Basketball coach Cathy Andruzzi halts a practice play and counsels a player. With a brisk, forward motion of her hand, she simulates a drive through a gaggle of limbs. “You’ve got to step into it. You’ve got to fling that ball if you can’t get through.” The team tries the maneuver again. And again.
The game of basketball is a dance, and Andruzzi knows her choreography. A lifelong player, she admits that the sport never strays far from her thoughts. As the Rams’ new women’s coach (she started in May of 2006, inheriting a team with a lean roster), Andruzzi sees a chance to build a championship team out of a program that has not had a winning season in 10 years. And she plans to build it like she builds everything — from the ground up.
“I grew up on basketball,” Andruzzi says, “My father was a big sports fan and the first time I held a basketball I was very young. I tried a few different sports, but when you grow up on the Lower East Side of New York City, basketball is the game that you play. You have basketball courts in your back yard – not tennis courts. I knew back then what my calling was. I always just loved the game.”
Andruzzi’s first experience with organized teams was through Catholic Youth Organization (CYO) games. She attended Catholic schools and says she felt lucky to have been encouraged by her parents to play the game in an era when women’s sports teams were in their infancy. (Her father, she says, attended every one of her high school games.) She decided to go to Queens College partly because it had a reputable basketball team and a strong coach: Lucille Kyvallos. The ’72-’73 women’s team, in which Andruzzi was a guard, was fresh off the passage of Title IX laws, giving equal access in collegiate athletics to women. The team ended up with a second-place ranking in the Association for Intercollegiate Athletics for Women (AIAW) in the 1973 championship playoffs and went on to a successful decade of “firsts.”
“Lucille Kyvallos was a pioneer in women’s basketball,” Andruzzi said. “She was a fabulous, innovative coach. Back then, she would have us practice against the guys. She was a disciplinarian, a visionary way ahead of her time. She saw women’s basketball where it is today. She gave us the foundation, confidence and knowledge to move up and take risks.”
The women’s game has indeed changed in her lifetime. “In my era, girls were not much encouraged to play sports. When I was a little girl, there weren’t any AAU [Amateur Athletic Union] teams. Now, young girls of 9 and 10 are already playing on travel teams.
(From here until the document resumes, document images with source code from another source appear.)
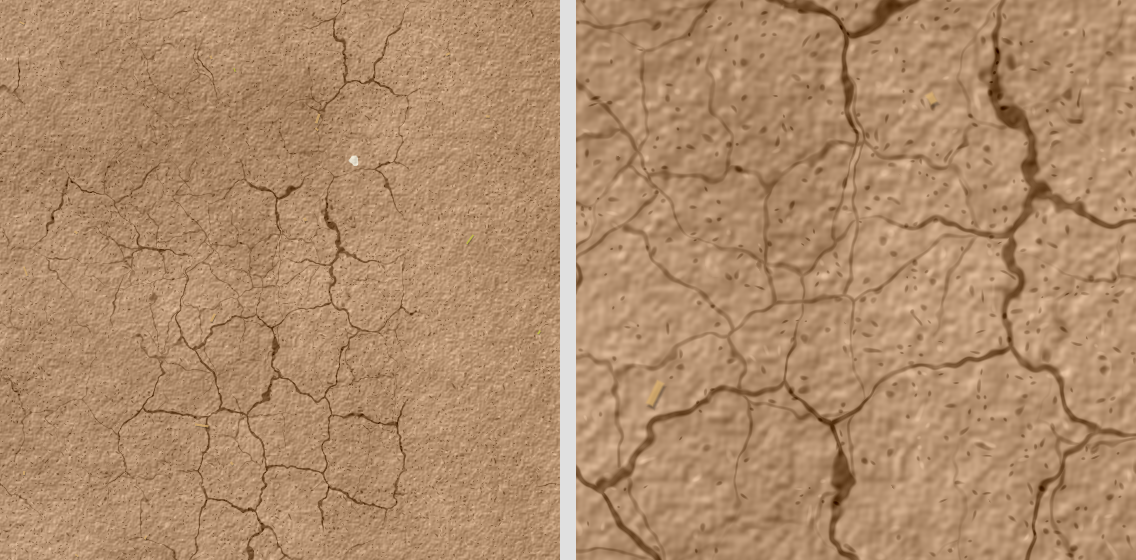
Left: the whole. Right: its middle third, enlarged.
Give the GLSL for this texture, as a three.js fragment shader.

```glsl
// Dry brown earth with a patchy web of fine jagged cracks, grit, pits and straw flecks.
varying vec2 vUv;

const vec3 EARTH = vec3(0.694, 0.553, 0.423);
const vec3 STRAW = vec3(0.86, 0.69, 0.43);
const vec3 LEAF = vec3(0.76, 0.76, 0.25);
const vec3 CHIP = vec3(0.90, 0.87, 0.80);
const vec2 PLATE_SCALE = vec2(8.6, 7.2);   // large plates across and up
const vec2 SHARD_SCALE = vec2(14.0, 12.0); // small plates across and up
const vec2 LIGHT = vec2(-0.45, 0.6);       // relief offset in grain units
const float CRACK_DEPTH = 0.27;
const float CRACK_WIDTH = 0.0021;
const float PIT_DEPTH = 0.17;
const float PEBBLE_GLOW = 0.08;
const int FLECKS = 18;

float hash(vec2 p) {
  vec3 q = fract(vec3(p.xyx) * 0.1031);
  q += dot(q, q.yzx + 33.33);
  return fract((q.x + q.y) * q.z);
}

vec2 hash2(vec2 p) {
  return vec2(hash(p), hash(p + 57.3));
}

float noise(vec2 p) {
  vec2 i = floor(p), f = fract(p);
  f = f * f * (3.0 - 2.0 * f);
  return mix(mix(hash(i), hash(i + vec2(1, 0)), f.x),
             mix(hash(i + vec2(0, 1)), hash(i + vec2(1, 1)), f.x), f.y);
}

float layers(vec2 p) {
  return 0.55 * noise(p) + 0.29 * noise(p * 2.1 + 7.0) + 0.16 * noise(p * 4.3 + 19.0);
}

// Side-lit grit: positive on slopes that face the light.
float relief(vec2 p) {
  return noise(p) - noise(p + LIGHT);
}

// Cellular noise: x = distance to the nearest border, y = random value of the cell.
vec2 plates(vec2 p) {
  vec2 cell = floor(p), nearest = vec2(0.0), home = cell;
  float best = 9.0, border = 9.0;
  for (int y = -1; y <= 1; y++) for (int x = -1; x <= 1; x++) {
    vec2 c = cell + vec2(x, y);
    vec2 d = c + 0.1 + 0.8 * hash2(c) - p;
    if (dot(d, d) < best) { best = dot(d, d); nearest = d; home = c; }
  }
  for (int y = -2; y <= 2; y++) for (int x = -2; x <= 2; x++) {
    vec2 c = home + vec2(x, y);
    vec2 d = c + 0.1 + 0.8 * hash2(c) - p;
    vec2 across = d - nearest;
    if (dot(across, across) > 0.0001)
      border = min(border, dot(0.5 * (d + nearest), normalize(across)));
  }
  return vec2(border, hash(home + 3.7));
}

// Dark line with a soft shoulder; strength also widens it.
float crack(float d, float strength) {
  float w = CRACK_WIDTH * (0.2 + 0.9 * strength);
  float line = 1.0 - smoothstep(w * 0.3, w + 0.0012, d);
  return strength * (line + 0.14 * exp(-d * 220.0));
}

// One ragged dot in some cells of a grid.
float dots(vec2 p, float share) {
  vec2 cell = floor(p), r = hash2(cell + 11.0);
  float size = 0.12 + 0.22 * hash(cell + 91.0);
  float d = length((fract(p) - 0.4 - 0.2 * r) * vec2(0.8 + 0.7 * r.x, 0.8 + 0.7 * r.y));
  return step(hash(cell + 41.0), share) * (1.0 - smoothstep(size * 0.4, size + 0.14, d));
}

// Soft-edged bar at the origin, turned by an angle.
float bar(vec2 p, float angle, vec2 halfSize) {
  float c = cos(angle), s = sin(angle);
  vec2 q = abs(vec2(c * p.x + s * p.y, c * p.y - s * p.x)) - halfSize;
  return 1.0 - smoothstep(-0.0008, 0.0012, max(q.x, q.y));
}

void main() {
  vec2 uv = vUv;
  float patches = layers(uv * 4.0 + 2.0);

  // Bent coordinates make the crack lines wander and fray.
  vec2 bend = vec2(layers(uv * 9.0), layers(uv * 9.0 + 31.0)) - 0.5;
  vec2 fray = vec2(noise(uv * 60.0), noise(uv * 60.0 + 13.0)) - 0.5;
  vec2 chipping = vec2(noise(uv * 150.0), noise(uv * 150.0 + 37.0)) - 0.5;
  vec2 p = uv + 0.065 * bend + 0.010 * fray + 0.004 * chipping;

  // Cracks gather around the middle, break off in places and stop toward the right.
  float zone = 1.0 - smoothstep(0.05, 0.62, length((uv - vec2(0.50, 0.46)) * vec2(0.9, 0.85)));
  float left = 1.0 - smoothstep(0.70, 0.82, uv.x + 0.15 * (patches - 0.5));
  float reach = left * (0.36 * zone + 0.27);
  float major = smoothstep(0.46, 1.0, reach + 1.3 * (layers(uv * 8.0 + 5.0) - 0.28));
  float minor = 0.5 * smoothstep(0.56, 1.05, reach + 1.3 * (layers(uv * 9.0 + 47.0) - 0.30));
  vec2 plate = plates(p * PLATE_SCALE), shard = plates(p * SHARD_SCALE + 4.0);
  float plateEdge = plate.x / PLATE_SCALE.y, shardEdge = shard.x / SHARD_SCALE.y;
  float cracks = max(crack(plateEdge, major), crack(shardEdge, minor));
  float lip = major * smoothstep(0.002, 0.005, plateEdge) * (1.0 - smoothstep(0.005, 0.012, plateEdge));

  // Tone: broad stains, plates, grit at several sizes, pits and pebbles.
  float tone = 0.11 * (patches - 0.5) + 0.07 * (layers(uv * 13.0 + 9.0) - 0.5);
  tone += 0.02 * zone * (plate.y - 0.5) + 0.02 * lip;
  tone += 0.06 * (noise(uv * 80.0) - 0.5) + 0.05 * relief(uv * 85.0);
  tone += 0.09 * relief(uv * 160.0 + 3.0) + 0.13 * relief(uv * 255.0 + 8.0);
  float rough = smoothstep(0.3, 0.65, layers(uv * 6.0 + 71.0));
  tone -= PIT_DEPTH * dots(uv * 150.0 + 1.6 * fray + 0.5 * chipping, 0.08 + 0.20 * rough);
  tone += PEBBLE_GLOW * dots(uv * 105.0 + 1.6 * fray + 23.0, 0.10 + 0.16 * smoothstep(0.5, 1.0, uv.x));
  tone -= CRACK_DEPTH * min(cracks, 1.0);
  vec3 color = EARTH + tone + vec3(0.006, 0.0, -0.008) * (uv.x - 0.5);

  // Scattered straw, with a few greenish bits among it.
  for (int i = 0; i < FLECKS; i++) {
    float k = float(i);
    vec2 at = hash2(vec2(k * 3.1 + 1.0, 8.0));
    float size = hash(vec2(k, 29.0));
    vec2 halfSize = vec2(0.003 + 0.022 * pow(size, 5.0), 0.0011 + 0.001 * hash(vec2(k, 63.0)));
    float angle = 6.2832 * hash(vec2(k, 17.0));
    color *= 1.0 - 0.25 * bar(uv - at + vec2(-0.001, 0.002), angle, halfSize);
    color = mix(color, mod(k, 8.0) < 0.5 ? LEAF : STRAW, 0.8 * bar(uv - at, angle, halfSize));
  }

  // A single pale chip with a ragged outline.
  float chip = length(uv - vec2(0.632, 0.711)) + 0.012 * (noise(uv * 140.0) - 0.5);
  color = mix(color, CHIP + tone, 1.0 - smoothstep(0.006, 0.0095, chip));

  gl_FragColor = vec4(clamp(color, 0.0, 1.0), 1.0);
}
```
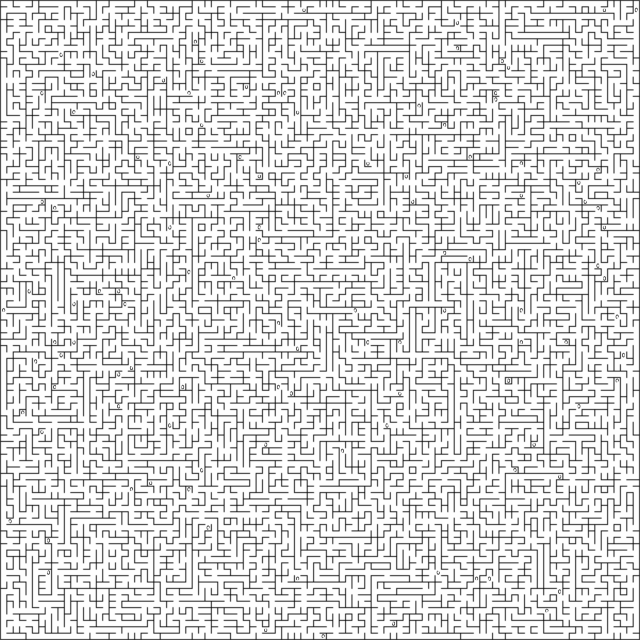
Reproduce this pattern procedurally as a WebGL 2 fragment shader.

```glsl
#version 300 es
precision highp float;
// Draws a dense square maze of thin dark walls on white, with a few tiny curled marks in its cells.

uniform vec2 u_resolution;
out vec4 outColor;

const float CELLS = 100.0;        // cells along each side
const float WALL = 0.137;         // wall thickness, in cells
const float RUN_LENGTH = 7.0;     // posts in a straight run
const float RUN_SHARE = 0.05;     // share of posts in such runs, per axis
const float MARK_SHARE = 0.011;   // share of cells holding a mark
const float MARK_RADIUS = 0.27;
const float MARK_STROKE = 0.12;
const vec3 PAPER = vec3(0.996);
const vec3 INK = vec3(0.0);
const float QUARTER_TURN = 1.5707963;

// Integer hash of a grid position and a seed, giving 0..1
float hash(vec2 p, float seed) {
    uvec3 v = uvec3(ivec3(vec3(p, seed)) + 1024);
    v = v * 1664525u + 1013904223u;
    v.x += v.y * v.z;
    v.y += v.z * v.x;
    v.z += v.x * v.y;
    v ^= v >> 16u;
    v.x += v.y * v.z;
    v.y += v.z * v.x;
    v.z += v.x * v.y;
    return float(v.z >> 8u) / 16777216.0;
}

// Part of a straight run along the row of p
bool inRun(vec2 p, float seed) {
    float stagger = hash(vec2(p.y, 0.0), seed);
    float segment = floor(p.x / RUN_LENGTH + stagger);
    return hash(vec2(segment, p.y), seed + 1.0) < RUN_SHARE;
}

// Direction in which a post first grows a wall
vec2 rawHeading(vec2 post) {
    if (inRun(post, 11.0)) return vec2(1.0, 0.0);
    if (inRun(post.yx, 21.0)) return vec2(0.0, 1.0);
    float angle = floor(hash(post, 1.0) * 4.0) * QUARTER_TURN;
    return round(vec2(cos(angle), sin(angle)));
}

// Same, turned back at every second post where the walls would close a unit square
vec2 heading(vec2 post) {
    vec2 first = rawHeading(post);
    if (mod(post, 2.0) != vec2(0.0)) return first;
    vec2 walker = post + first;
    for (int i = 0; i < 3; i++) walker += rawHeading(walker);
    return walker == post ? -first : first;
}

bool isInside(vec2 post) {
    return all(greaterThan(post, vec2(0.0))) && all(lessThan(post, vec2(CELLS)));
}

// Whether a post grows a wall along dir; of two facing posts one also branches sideways
bool grows(vec2 post, vec2 dir) {
    if (!isInside(post)) return false;
    vec2 first = heading(post);
    if (first == dir) return true;
    if (first.x + first.y < 0.0) return false;
    vec2 side = vec2(-first.y, first.x) * (hash(post, 2.0) < 0.5 ? -1.0 : 1.0);
    vec2 facing = post + first;
    return side == dir && isInside(facing) && heading(facing) == -first;
}

float wallAlong(vec2 post, vec2 dir) {
    vec2 end = post + dir;
    if (any(lessThan(end, vec2(0.0))) || any(greaterThan(end, vec2(CELLS)))) return 0.0;
    if (!isInside(post) && !isInside(end)) return 1.0;
    return grows(post, dir) || grows(end, -dir) ? 1.0 : 0.0;
}

// Coverage of a half-line under a tent filter one pixel in radius
float halfCover(float t) {
    t = clamp(t, -1.0, 1.0);
    return t < 0.0 ? 0.5 * (1.0 + t) * (1.0 + t) : 1.0 - 0.5 * (1.0 - t) * (1.0 - t);
}

float strokeCover(float d, float width, float pixel) {
    return halfCover((d + 0.5 * width) / pixel) - halfCover((d - 0.5 * width) / pixel);
}

// Wall coverage near the closest post: the post square plus its four arms
float mazeCover(vec2 grid, float pixel) {
    vec2 post = clamp(round(grid), 0.0, CELLS);
    vec2 q = grid - post;
    float acrossX = strokeCover(q.x, WALL, pixel);
    float acrossY = strokeCover(q.y, WALL, pixel);
    if (acrossX + acrossY <= 0.0) return 0.0;
    float right = wallAlong(post, vec2(1, 0)) * halfCover((q.x - 0.5 * WALL) / pixel);
    float left = wallAlong(post, vec2(-1, 0)) * halfCover((-q.x - 0.5 * WALL) / pixel);
    float up = wallAlong(post, vec2(0, 1)) * halfCover((q.y - 0.5 * WALL) / pixel);
    float down = wallAlong(post, vec2(0, -1)) * halfCover((-q.y - 0.5 * WALL) / pixel);
    return acrossX * acrossY + acrossY * (right + left) + acrossX * (up + down);
}

// Small upright loop, opened on a random side
float markCover(vec2 grid, float pixel) {
    vec2 cell = floor(grid);
    if (hash(cell, 5.0) > MARK_SHARE) return 0.0;
    vec2 q = grid - cell - 0.5;
    float angle = hash(cell, 6.0) * 4.0 * QUARTER_TURN;
    float opening = dot(q, vec2(cos(angle), sin(angle))) - 0.17;
    float ring = length(q * vec2(1.4, 1.0)) - MARK_RADIUS;
    return strokeCover(ring, MARK_STROKE, pixel) * halfCover(-opening / pixel);
}

void main() {
    float side = min(u_resolution.x, u_resolution.y);
    float span = CELLS + WALL;    // keeps the outer walls on the canvas
    vec2 grid = gl_FragCoord.xy / side * span - 0.5 * WALL;
    float pixel = span / side;
    float cover = max(mazeCover(grid, pixel), markCover(grid, pixel));
    outColor = vec4(mix(PAPER, INK, clamp(cover, 0.0, 1.0)), 1.0);
}
```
They are able to develop skills at a very young age – the kind of thing men have been able to do all their lives,” she said.
Andruzzi got her first coaching job in her twenties at Wagner College in Staten Island and quickly moved to East Carolina University, where she coached from 1978 until 1984. At that time, she grew restless to try another career that was still sports-connected, but which incorporated marketing and business. Over the next decade, she worked as a marketing director at Domino’s Pizza, building a $3 million franchise in New Jersey, and easily slipped into the media end of sports at the same time, doing commentary, production and promotions. She created and co-produced the first television special devoted to the National Collegiate Athletic Association (NCAA) women’s basketball tournament in 1996, bringing in Domino’s Pizza as one of the show’s sponsors. That same year, Andruzzi started her own basketball school, the Druzz School, and in 1997 she landed a position as general manager of the Philadelphia Rage of the now-defunct American Basketball League. The following year she became executive director of the NCAA Women’s Final Four, managing a $2 million budget and creating community outreach programs to promote women’s basketball.
“Even when I was marketing, I knew I wanted to help grow the sport,” she said.
Andruzzi’s management skills and talent eventually drew the attention of universities looking to recruit players and hire a coach. Hungry to get back to coaching, she took a job at Rutgers University as assistant coach of the women’s team, and moved to Seton Hall University a year later.
“All the experience that I had running a corporation transferred naturally to coaching,” she said. “In today’s athletic world, it’s all about recruiting, which requires business savvy. Then it is about coaching. Players often underestimate their ability to raise themselves to a totally different level. Those who work at player development—ball handling, shooting, defense skill—are going to flourish.”
An integral part of Andruzzi’s mission at Fordham is to “brand” the women’s team—a mission that she believes in and feels confident in implementing, since she was a basketball player herself.
“Fordham University offers an outstanding academic institution in a top-notch athletic conference (the A-10), in the greatest city in the world,” she said. “My commitment is to impress women’s basketball on the student athlete who is looking for those three things, and make Fordham her destination.”
In addition to helping her team find the limelight, Andruzzi has seen some of it herself. In 2004, she was inducted into the New York City Hall of Fame as a member of the Queen’s College team, the first women’s team to be included.
“I had wonderful teammates that till this day continue to get together,” she said. “We were the essence of team!”
– Janet Sassi